World Cup Win For US Women
July 9, 2015
Within the World Cup world, it was an epic performance. Two goals in the first five minutes, four goals in the first 16 minutes. Five overall for the night in a 5-2 World Cup victory for the American women over Japan in front of over 53,000 exuberant fans in Vancouver.
I was one of the reported 23 millions viewers who watched the game on TV. My problem was I was about 17 minutes late. I did a triple-take at the scoreboard when I turned the TV on. I figured I might miss one goal, but four? And three by one player, the country’s new soccer hero, Carli Lloyd.
Statistically, it was the highest rating and largest audience for any U.S. World Cup match in U.S. television history. I read that the TV rating was similar to the ratings of the recently concluded NBA Finals. Viewers watched the US team win the nation’s third Cup ever, its first Cup victory since 1999.
Carli Lloyd at the World Cup win by the US women
The 16 year drought is over. Considering the interest this team generated, there is a chance the victory will give the sport another shot in the arm in the United States. Historically, that has not been the case. Attempts to build on the earlier wins with the inauguration of a professional league have not been sustained. It is clear however that these earlier World Cups did inject some enthusiasm for the game at the youth level.

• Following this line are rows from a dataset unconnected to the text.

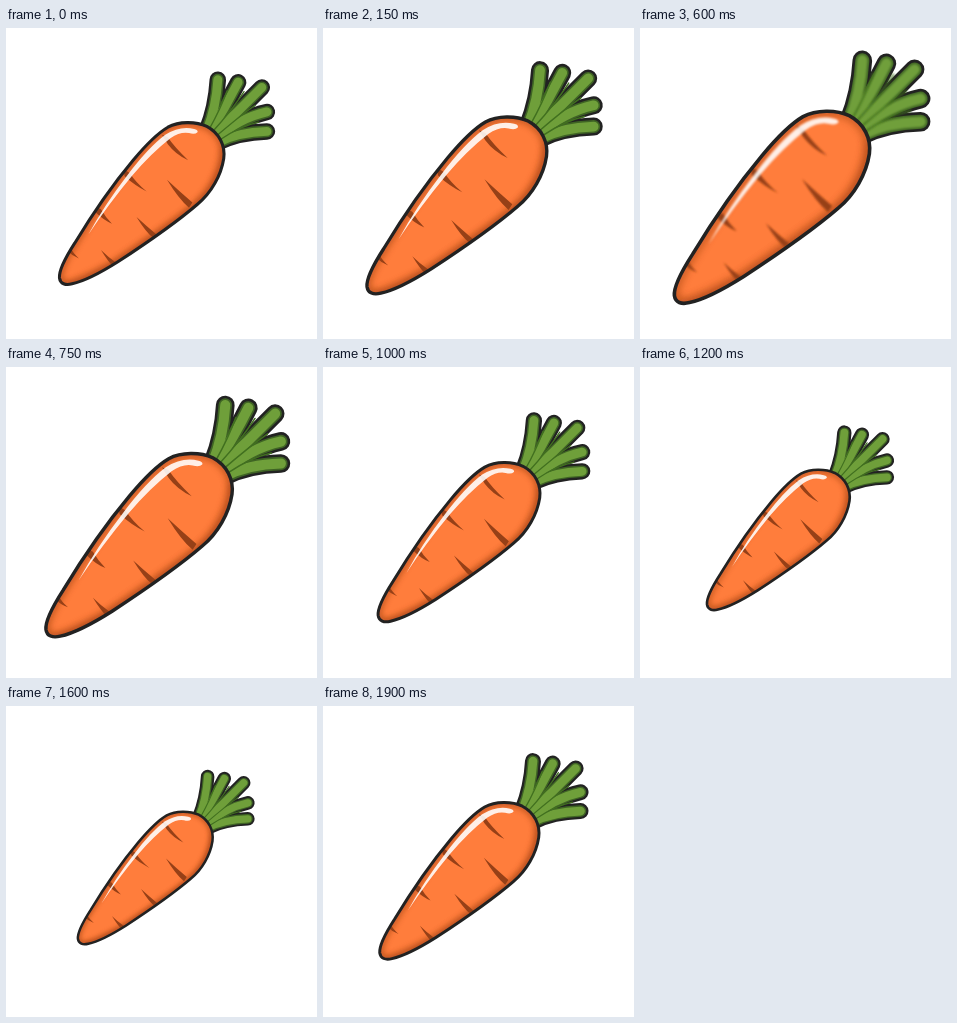
These frames come from a looping animation (311x311 px, 1.95 s). An HTML page:

```html
<!DOCTYPE html>
<html>
<head>
<meta charset="utf-8">
<style>
html, body { margin: 0; width: 100%; height: 100%; overflow: hidden; background: #fff }
svg { display: block; width: 311px; height: 311px }
path { stroke-linecap: round; stroke-linejoin: round }
</style>
</head>
<body>
<svg viewBox="0 0 311 311">
  <defs>
    <path id="body" d="M35 267C34 257 44 240 53 226C73 193 96 159 122 128C137 110 151 96 163 89C176 82 196 82 209 88C224 96 231 111 229 126C226 146 214 167 198 180C176 199 133 229 104 248C85 260 64 271 50 274C42 276 36 274 35 267Z"/>
    <clipPath id="inside"><use href="#body"/></clipPath>
    <g id="leaves" fill="none">
      <path d="M209 93Q220 66 222 33"/>
      <path d="M212 96Q231 66 246 36"/>
      <path d="M215 99Q245 72 274 42"/>
      <path d="M219 103Q248 78 280 71"/>
      <path d="M222 107Q246 95 280 94"/>
    </g>
    <filter id="soft" x="-20%" y="-20%" width="140%" height="140%"><feGaussianBlur stdDeviation=".8"/></filter>
    <filter id="shade" x="-20%" y="-20%" width="140%" height="140%"><feGaussianBlur stdDeviation="4"/></filter>
  </defs>
  <g id="carrot">
    <use href="#leaves" stroke="#222" stroke-width="19.5"/>
    <use href="#leaves" stroke="#3f6424" stroke-width="14"/>
    <use href="#leaves" stroke="#6f9f3a" stroke-width="10.5" filter="url(#soft)"/>
    <path d="M212 91Q225 68 233 46M216 94Q238 70 253 47M222 98Q245 78 266 63M226 103Q248 88 270 83" fill="none" stroke="#41701f" stroke-width="1.6" filter="url(#soft)"/>
    <use href="#body" fill="#ff7d3c"/>
    <g clip-path="url(#inside)">
      <use href="#body" fill="none" stroke="#8a3410" stroke-width="7" opacity=".6" filter="url(#shade)"/>
      <path d="M231 118C228 150 207 178 190 191L104 252L45 280" fill="none" stroke="#a84318" stroke-width="12" opacity=".5" filter="url(#shade)"/>
      <g fill="#964017" filter="url(#soft)">
        <path d="M156 98L163 101Q171 113 187 128Q172 121 163 109Z"/>
        <path d="M162 151Q176 164 192 178L188 184Q176 174 162 151Z"/>
        <path d="M110 138L118 143Q125 154 138 165Q124 158 112 147Z"/>
        <path d="M126 195Q137 205 150 216L146 220Q137 213 126 195Z"/>
        <path d="M76 182L84 186Q89 195 97 203Q87 199 77 189Z"/>
        <path d="M84 234Q92 242 102 249L98 253Q92 247 84 234Z"/>
        <path d="M44 230L49 233Q51 238 58 244Q50 241 44 235Z"/>
      </g>
      <path d="M198 95Q195 98 188 96Q178 94 166 102Q143 120 121 146Q92 181 69 216Q88 181 115 146Q140 113 160 98Q177 87 194 91Q199 92 198 95Z" fill="#fff" opacity=".88" filter="url(#soft)"/>
    </g>
    <use href="#body" fill="none" stroke="#222" stroke-width="3.6"/>
  </g>
</svg>
<script>
const carrot = document.getElementById('carrot');
const period = 1950, step = 50, center = 155.5, drawnScale = 1.181;

function draw(now) {
  const t = Math.floor(now % period / step) * step;
  const scale = (1 + 0.2 * Math.sin(2 * Math.PI * t / period)) / drawnScale;
  carrot.setAttribute('transform',
    `translate(${center} ${center}) scale(${scale}) translate(${-center} ${-center})`);
}

const start = performance.now();
function loop() {
  draw(performance.now() - start);
  requestAnimationFrame(loop);
}
loop();
</script>
</body>
</html>
```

No More Glitter For The Lakers
It was not all that long ago when the Los Angeles Lakers were the glamor franchise of the NBA. They were perennial winners. They had the biggest stars. They played in Hollywood in front of stars and there truly was an aura to the Lakers that made them the number one destination for free agents. They had a trend-setting owner with Jerry Buss and a talented front office led by Jerry West. The franchise never rebuilt, it just reloaded. They stayed on top.

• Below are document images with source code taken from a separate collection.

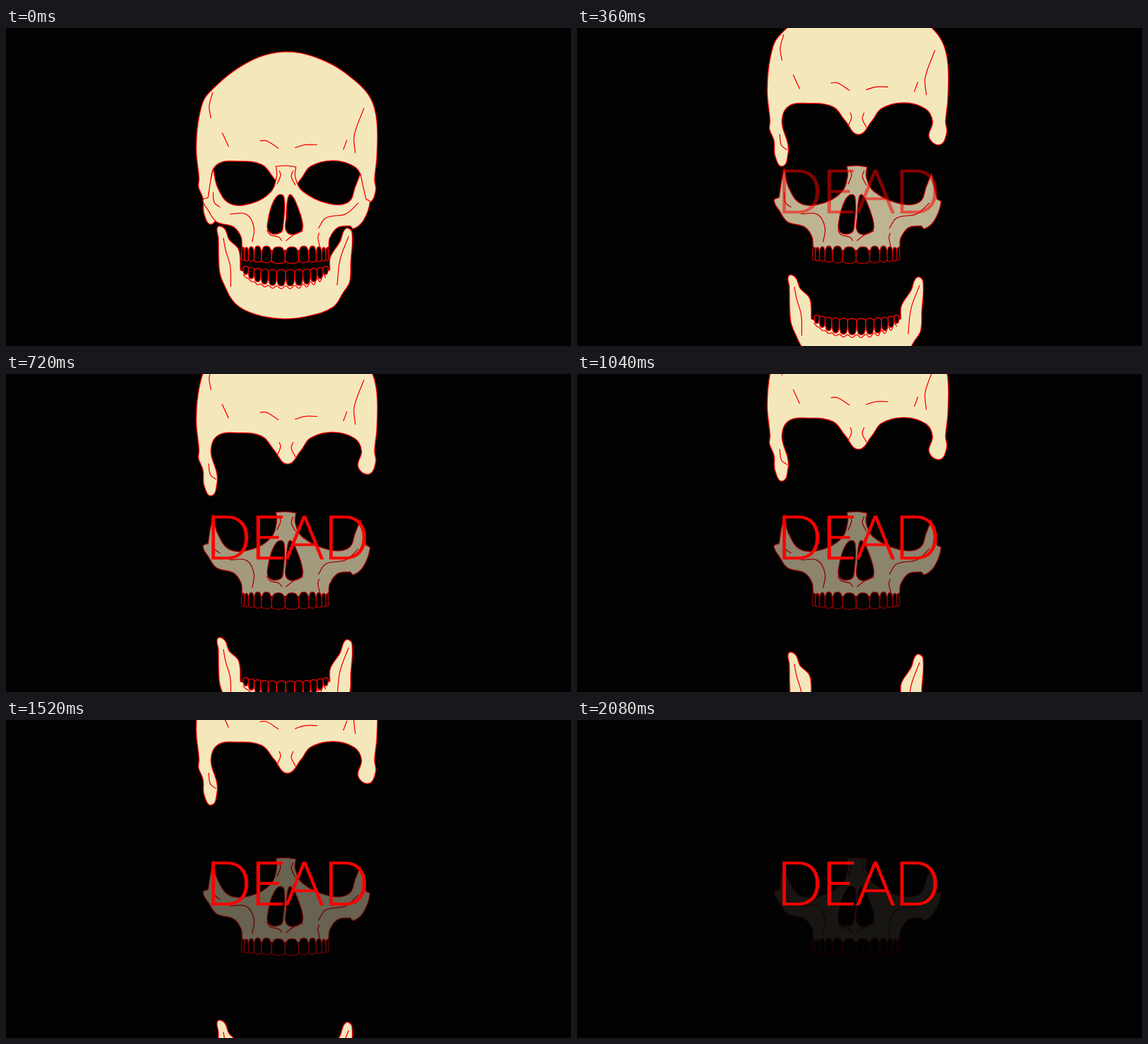
An HTML page for the animation above (2.12 s loop, 998 px wide and 561 px high).

```html
<!DOCTYPE html>
<html lang="en">
<head>
<meta charset="utf-8">
<title>Dead</title>
<style>
  html, body { margin: 0; width: 100%; height: 100%; overflow: hidden; background: #020202; }
  svg { display: block; width: 998px; height: 561px; }
  path { fill: none; stroke: #f00; stroke-width: 1.6; stroke-linecap: round; stroke-linejoin: round; }
  .bone { fill: #f4e7bc; }
  .hole { fill: #020202; }
  text { font: 300 108px Lato, Inter, sans-serif; letter-spacing: -2.5px; fill: #f00; stroke: #f00; stroke-width: 0.6px; }
</style>
</head>
<body>
<svg viewBox="0 0 998 561">
  <g id="jaw"></g>
  <g id="cranium"></g>
  <g id="face"></g>
  <text id="word" x="352" y="326.5">DEAD</text>
</svg>
<script>
const $ = id => document.getElementById(id);
const jaw = $('jaw'), cranium = $('cranium'), face = $('face'), word = $('word');

// Smooth curve through "x,y" points; a leading "!" marks a sharp corner.
function curve(text, closed) {
  const pts = text.trim().split(/\s+/).map(s => {
    const [x, y] = s.replace('!', '').split(',').map(Number);
    return { x, y, sharp: s[0] === '!' };
  });
  const n = pts.length;
  const at = i => closed ? pts[(i + n) % n] : pts[Math.max(0, Math.min(n - 1, i))];
  const dir = (a, b) => {
    const dx = b.x - a.x, dy = b.y - a.y, len = Math.hypot(dx, dy) || 1;
    return [dx / len, dy / len];
  };
  let d = `M${pts[0].x},${pts[0].y}`;
  for (let i = 0; i < (closed ? n : n - 1); i++) {
    const a = at(i), b = at(i + 1);
    const h = Math.hypot(b.x - a.x, b.y - a.y) * 0.36;
    const u = dir(a.sharp ? a : at(i - 1), b);
    const v = dir(a, b.sharp ? b : at(i + 2));
    d += `C${a.x + u[0] * h},${a.y + u[1] * h} ${b.x - v[0] * h},${b.y - v[1] * h} ${b.x},${b.y}`;
  }
  return closed ? d + 'Z' : d;
}

function draw(group, text, kind) {
  const p = document.createElementNS('http://www.w3.org/2000/svg', 'path');
  p.setAttribute('d', curve(text, !!kind));
  if (kind) p.setAttribute('class', kind);
  group.append(p);
}
const lines = (group, list) => list.forEach(t => draw(group, t));

// A rounded root that widens towards the biting edge.
function tooth(group, { l, r, root, edge }) {
  const at = (u, v) => `${l + (r - l) * u},${root + (edge - root) * v}`;
  draw(group, [at(0.5, 0), at(0.85, 0.12), at(1, 0.7), at(0.88, 0.97),
    at(0.12, 0.97), at(0, 0.7), at(0.15, 0.12)].join(' '), 'hole');
}

// Six teeth on each side of a centre line, listed from left to right.
function row(centre, width, root, edge) {
  const all = [];
  for (let i = 0, x = 0; i < 6; x += width(i++)) {
    const y = { root: root(i), edge: edge(i) };
    all.unshift({ l: centre - x - width(i), r: centre - x, ...y });
    all.push({ l: centre + x, r: centre + x + width(i), ...y });
  }
  return all;
}
const upper = row(493, i => 24 * 0.74 ** i, i => 386 - 1.5 * Math.sin(i), i => 414.5 - i);
const lower = row(494, i => 16 - 1.4 * i, i => 455 - 0.8 * i * i, i => 427 - 0.25 * i * i);

const bridge = ['483,252 485,260 479,275', '507,252 504,262 511,277'];

draw(cranium, `497,42 565,59 620,96 645,126 655,165 655,228 651,267 653,287 641,308 622,295
  628,267 616,245 578,234 538,244 521,266 497,290 474,266 452,241 410,235 374,240 362,267
  372,305 373,322 363,346 350,328 348,301 340,280 341,266 336,212 342,152 357,116 430,59`, 'bone');
lines(cranium, [
  ...bridge,
  '365,114 359,138 362,159',
  '382,185 393,209',
  '449,199 460,199 481,212',
  '511,211 528,206 549,206',
  '632,142 615,190 617,220',
  '602,198 596,214',
  '358,290 361,309 371,317'
]);

draw(face, `!477,244 494,243 !512,245 511,263 524,288 570,310 605,307 617,280 !626,257 632,285
  !636,302 643,307 631,340 614,354 !608,349 586,352 572,370 !570,386 !560,392 !430,392
  !417,386 415,368 402,351 372,342 358,323 348,304 !357,299 361,272 !366,248 374,282
  396,310 435,309 468,289 478,262`, 'bone');
draw(face, '487,294 492,308 490,345 485,361 465,360 463,338 474,303', 'hole');
draw(face, '503,294 513,310 524,345 520,360 497,361 495,332 498,300', 'hole');
lines(face, [
  ...bridge,
  '366,290 368,308 378,316',
  '396,328 425,329 438,352 435,377',
  '622,309 600,328 565,335 552,353',
  '553,362 551,370 554,385',
  '461,357 467,365 482,369 487,375',
  '495,375 508,365 524,358'
]);
upper.forEach(t => tooth(face, t));

draw(jaw, `374,351 386,354 394,373 411,391 !414,427 447,440 491,443 538,441 !572,427 573,404
  590,377 600,354 611,360 609,414 607,448 596,466 578,492 535,508 490,513 440,505 405,486
  384,450 377,428 375,370`, 'bone');
lines(jaw, [
  '384,371 388,392 396,420 397,456',
  '605,368 590,409 585,453',
  lower.map(({ l, r, root }) => `${l},${root} ${(l + r) / 2},${root + 5}`).join(' ')
]);
lower.forEach(t => tooth(jaw, t));

const LOOP = 2120, STEP = 40;
const clamp = v => Math.max(0, Math.min(1, v));

// A quick burst, a slow steady drift, then a quick exit.
function pose(t) {
  const burst = 1 - (1 - clamp(t / 320)) ** 3;
  const exit = clamp((t - 1760) / 320) ** 2;
  const drift = 0.081 * t + 130 * exit;
  cranium.setAttribute('transform', `translate(0 ${-(73 * burst + drift)})`);
  jaw.setAttribute('transform', `translate(0 ${57 * burst + drift})`);
  face.setAttribute('opacity', 1 - 0.11 * burst - 0.00031 * t - 0.16 * exit);
  word.setAttribute('opacity', clamp((t - 200) / 300));
}

const start = performance.now();
function tick() {
  const t = (performance.now() - start) % LOOP;
  pose(Math.floor(t / STEP) * STEP);
  requestAnimationFrame(tick);
}
tick();
</script>
</body>
</html>
```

Those days are long gone. Their lone star, Kobe Bryant, has been in the league 18 years now. His numerous season-ending injuries have kept him off the floor for large parts of the past few seasons. While Bryant rehabs, his immense salary eats up a large chunk of the Lakers salary cap money. Free agent seasons have come and gone in recent years and it is beginning to look like the rumors out there about players not wanting to play with Kobe are actually true.

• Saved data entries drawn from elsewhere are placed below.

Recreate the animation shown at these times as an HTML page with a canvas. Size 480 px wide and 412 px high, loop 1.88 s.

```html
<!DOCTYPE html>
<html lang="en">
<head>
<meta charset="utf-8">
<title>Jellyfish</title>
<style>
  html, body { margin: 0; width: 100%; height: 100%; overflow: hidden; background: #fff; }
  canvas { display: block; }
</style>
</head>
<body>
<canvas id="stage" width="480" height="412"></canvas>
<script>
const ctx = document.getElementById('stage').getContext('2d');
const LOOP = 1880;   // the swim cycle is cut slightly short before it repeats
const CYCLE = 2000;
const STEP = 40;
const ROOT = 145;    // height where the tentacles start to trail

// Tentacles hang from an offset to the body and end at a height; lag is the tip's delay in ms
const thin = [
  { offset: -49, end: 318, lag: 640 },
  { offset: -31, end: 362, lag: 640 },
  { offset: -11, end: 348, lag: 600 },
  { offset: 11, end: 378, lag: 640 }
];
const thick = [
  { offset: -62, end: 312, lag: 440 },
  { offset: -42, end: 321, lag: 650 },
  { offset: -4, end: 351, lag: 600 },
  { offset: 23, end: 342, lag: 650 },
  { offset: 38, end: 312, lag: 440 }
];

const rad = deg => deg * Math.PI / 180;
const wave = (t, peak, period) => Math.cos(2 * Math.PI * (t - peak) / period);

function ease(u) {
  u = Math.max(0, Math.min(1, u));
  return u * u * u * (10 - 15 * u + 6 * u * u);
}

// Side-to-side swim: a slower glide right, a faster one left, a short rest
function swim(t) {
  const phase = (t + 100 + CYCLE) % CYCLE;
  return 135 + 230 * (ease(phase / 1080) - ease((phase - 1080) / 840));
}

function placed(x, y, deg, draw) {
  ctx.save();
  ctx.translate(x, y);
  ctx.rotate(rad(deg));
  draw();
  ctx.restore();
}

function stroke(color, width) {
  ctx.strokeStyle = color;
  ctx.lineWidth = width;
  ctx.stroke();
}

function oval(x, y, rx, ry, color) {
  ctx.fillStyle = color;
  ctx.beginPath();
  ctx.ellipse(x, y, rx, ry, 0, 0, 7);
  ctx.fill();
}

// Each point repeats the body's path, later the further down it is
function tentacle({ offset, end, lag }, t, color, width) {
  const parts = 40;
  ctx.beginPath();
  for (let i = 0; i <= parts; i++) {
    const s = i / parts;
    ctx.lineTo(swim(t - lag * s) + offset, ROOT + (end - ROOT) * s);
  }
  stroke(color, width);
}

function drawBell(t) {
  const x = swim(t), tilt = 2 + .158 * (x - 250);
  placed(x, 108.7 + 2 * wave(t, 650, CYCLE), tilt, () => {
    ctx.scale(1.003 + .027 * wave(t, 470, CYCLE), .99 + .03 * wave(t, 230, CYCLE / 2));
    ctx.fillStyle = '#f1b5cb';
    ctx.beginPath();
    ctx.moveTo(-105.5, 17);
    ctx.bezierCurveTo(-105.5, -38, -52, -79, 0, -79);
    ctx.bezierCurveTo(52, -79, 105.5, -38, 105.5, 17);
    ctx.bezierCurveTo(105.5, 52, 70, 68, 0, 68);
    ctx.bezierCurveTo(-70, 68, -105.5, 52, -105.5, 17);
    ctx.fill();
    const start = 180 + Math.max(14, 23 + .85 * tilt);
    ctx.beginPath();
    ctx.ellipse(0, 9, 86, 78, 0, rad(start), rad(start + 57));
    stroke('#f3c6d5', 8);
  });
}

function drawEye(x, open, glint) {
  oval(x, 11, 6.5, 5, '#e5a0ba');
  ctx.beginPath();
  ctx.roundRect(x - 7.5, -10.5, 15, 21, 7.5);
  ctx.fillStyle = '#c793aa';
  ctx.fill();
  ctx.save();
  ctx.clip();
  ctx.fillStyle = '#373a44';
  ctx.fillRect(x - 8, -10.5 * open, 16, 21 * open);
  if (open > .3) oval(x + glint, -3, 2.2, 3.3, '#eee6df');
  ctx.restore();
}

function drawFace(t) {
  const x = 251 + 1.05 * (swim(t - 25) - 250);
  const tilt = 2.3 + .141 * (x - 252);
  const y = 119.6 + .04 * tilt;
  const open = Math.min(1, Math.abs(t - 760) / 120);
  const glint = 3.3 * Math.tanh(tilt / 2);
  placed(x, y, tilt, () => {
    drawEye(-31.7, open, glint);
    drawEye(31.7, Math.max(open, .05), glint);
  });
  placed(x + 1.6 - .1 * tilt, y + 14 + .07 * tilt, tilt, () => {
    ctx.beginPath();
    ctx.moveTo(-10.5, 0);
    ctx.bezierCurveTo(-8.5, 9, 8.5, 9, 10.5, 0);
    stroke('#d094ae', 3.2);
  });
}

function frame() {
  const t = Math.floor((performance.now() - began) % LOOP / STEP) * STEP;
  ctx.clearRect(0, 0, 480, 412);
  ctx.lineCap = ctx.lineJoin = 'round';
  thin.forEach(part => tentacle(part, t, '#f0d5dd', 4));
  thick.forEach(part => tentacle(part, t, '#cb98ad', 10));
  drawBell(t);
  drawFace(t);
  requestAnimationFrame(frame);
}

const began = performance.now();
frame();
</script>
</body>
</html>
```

The Lakers entered free agency with plenty of money to offer the free agents. They needed a scorer with post presence. Back when Buss and West were running things, the Lakers would have gotten their identified targets. Again, those days are gone.
Kobe Bryant, the Lakers’ legacy
The biggest prizes this year included LaMarcus Aldridge, a Portland free agent who would have been the perfect fit. Current ownership and management brought Aldridge in for a visit. It was the power forward’s first stop on his mini-tour of prospective employers. Aldridge reacted so poorly to the Lakers presentation that he immediately eliminated them from consideration. Reports are out there that he and Kobe did not have the best of conversations during the visit.
And then there was Cleveland’s Kevin Love. He played at UCLA, and was an available free agent but he re-signed with his original team without even speaking with the Lakers.
How could the Lakers have fallen so far? I believe they are selling a tradition and heritage from the past that is irrelevant to younger players. San Antonio has been a dynasty in recent years, Miami preceded them. Golden State won the championship this year and Cleveland might have won without injuries. These are the new glamor teams. The Lakers needed to present an exciting future.
Aldridge’s people stated that the Lakers attempted to sell the allure of Hollywood, endorsements and branding. The reality in the game now is that the game’s stars do not need to reside or play in large markets. The endorsement leader of today’s market is LeBron James and he plays in Cleveland. Kevin Durant is next, and he plays in Oklahoma City. Steph Curry has multiple endorsements playing in the Bay Area.
Aldridge wanted to talk about basketball, not endorsements or past titles.
Back to Kobe. Yes, he is a beloved star in Los Angeles. The Lakers are his team. He has the power and it seems like he is holding the franchise hostage. Bryant is very critical of his teammates. He clearly wants to make himself the focus of the team., even when he is not on the court. Ownership appears to be determined to allow Bryant to have a graceful exit and honor his legacy in that they pay him in a way that prevents rebuilding and allows him to believe he is as dominant as he was fifteen years ago.
As long as the Lakers live in the past and it remains the Kobe’s team, it will be impossible to attract quality free agents. And the Western Conference is loaded. I do not see any quick fixes.